Thursday, November 6, 2014
by Ashley Lister
We screw and screw the weekend through
We do not stop. We take no break.
On Saturdays it’s all we do
You tame my one-eyed trouser snake
We’re at it ‘til our bodies ache.
We screw and screw through all Sunday
You ride me like a thoroughbred
These two-day-long rolls in the hay
Can leave my looking like I’m dead
Yet still I’m grateful that we wed.
A quintain, is recorded by the Collins English Dictionary with two definitions:
1 a post or target set up for tilting exercises for mounted knights or foot soldiers
2 the exercise of tilting at such a target
The dictionary overlooks the fact that a quintain is also a five line poem. Obviously we’ve looked at many short poetic forms on here in the past, several of which are limited to five lines. Both types of cinquain (traditional and contemporary) can be counted as quintains. Similarly, the typical limerick falls under this header. As does the English quintain, such as the one above and the one below.
The rhyme scheme for English quintains is usually A-B-A-B-B. There is no set measure or foot (the number and type of syllables or feet). Sometimes quintains work well in longer ballads. Other times a single verse is enough.
Do me in the morning
Or do me late at night
Do me without warning
Don’t bother being polite

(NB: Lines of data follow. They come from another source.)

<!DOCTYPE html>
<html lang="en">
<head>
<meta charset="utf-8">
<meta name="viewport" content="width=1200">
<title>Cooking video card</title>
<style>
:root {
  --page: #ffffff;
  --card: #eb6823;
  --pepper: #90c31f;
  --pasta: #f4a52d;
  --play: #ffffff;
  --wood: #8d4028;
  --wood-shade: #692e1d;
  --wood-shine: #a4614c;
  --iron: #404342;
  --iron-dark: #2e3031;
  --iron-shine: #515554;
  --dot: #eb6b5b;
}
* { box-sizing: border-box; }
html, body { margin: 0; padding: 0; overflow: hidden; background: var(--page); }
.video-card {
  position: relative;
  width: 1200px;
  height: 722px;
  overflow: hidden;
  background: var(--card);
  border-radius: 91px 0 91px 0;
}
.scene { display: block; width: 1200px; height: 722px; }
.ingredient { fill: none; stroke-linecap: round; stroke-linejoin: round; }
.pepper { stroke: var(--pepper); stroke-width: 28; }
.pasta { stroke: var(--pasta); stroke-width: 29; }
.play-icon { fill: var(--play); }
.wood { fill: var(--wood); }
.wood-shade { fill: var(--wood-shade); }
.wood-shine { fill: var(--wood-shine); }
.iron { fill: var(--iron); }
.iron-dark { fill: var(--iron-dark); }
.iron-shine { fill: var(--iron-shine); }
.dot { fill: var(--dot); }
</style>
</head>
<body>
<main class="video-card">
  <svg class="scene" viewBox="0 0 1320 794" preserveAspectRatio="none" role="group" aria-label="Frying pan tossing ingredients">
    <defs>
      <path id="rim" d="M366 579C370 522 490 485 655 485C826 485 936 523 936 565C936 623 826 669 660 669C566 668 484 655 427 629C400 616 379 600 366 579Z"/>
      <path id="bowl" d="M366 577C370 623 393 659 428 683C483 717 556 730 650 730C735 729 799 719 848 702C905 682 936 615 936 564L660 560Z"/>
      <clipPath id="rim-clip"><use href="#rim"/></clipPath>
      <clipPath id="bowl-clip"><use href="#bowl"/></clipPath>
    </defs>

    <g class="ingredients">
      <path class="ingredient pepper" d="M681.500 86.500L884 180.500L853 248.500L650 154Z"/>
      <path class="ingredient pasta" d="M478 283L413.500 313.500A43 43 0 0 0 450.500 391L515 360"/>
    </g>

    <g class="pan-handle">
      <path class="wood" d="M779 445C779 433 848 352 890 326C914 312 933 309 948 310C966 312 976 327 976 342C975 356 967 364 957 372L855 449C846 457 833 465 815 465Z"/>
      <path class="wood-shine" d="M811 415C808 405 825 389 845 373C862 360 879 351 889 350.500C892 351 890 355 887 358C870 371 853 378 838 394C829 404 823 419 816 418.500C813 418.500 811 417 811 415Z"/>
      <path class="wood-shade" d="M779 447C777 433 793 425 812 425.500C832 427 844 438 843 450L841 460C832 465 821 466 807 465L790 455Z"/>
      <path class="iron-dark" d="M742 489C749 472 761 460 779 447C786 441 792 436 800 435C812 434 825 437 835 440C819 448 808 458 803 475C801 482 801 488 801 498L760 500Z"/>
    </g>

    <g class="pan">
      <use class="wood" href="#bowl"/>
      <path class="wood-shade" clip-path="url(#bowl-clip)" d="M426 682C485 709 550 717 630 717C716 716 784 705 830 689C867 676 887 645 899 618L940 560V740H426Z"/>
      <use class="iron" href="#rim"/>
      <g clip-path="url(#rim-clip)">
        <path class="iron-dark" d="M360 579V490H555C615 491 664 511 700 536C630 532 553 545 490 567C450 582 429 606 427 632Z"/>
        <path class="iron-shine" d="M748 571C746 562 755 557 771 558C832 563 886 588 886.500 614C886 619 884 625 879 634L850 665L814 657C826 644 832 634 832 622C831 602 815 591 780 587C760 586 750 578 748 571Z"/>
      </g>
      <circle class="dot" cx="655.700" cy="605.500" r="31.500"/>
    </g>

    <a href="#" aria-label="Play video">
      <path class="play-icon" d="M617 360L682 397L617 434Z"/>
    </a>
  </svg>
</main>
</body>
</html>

But please just do me right
As always, I look forward to enjoying your English quintains in the comments box below.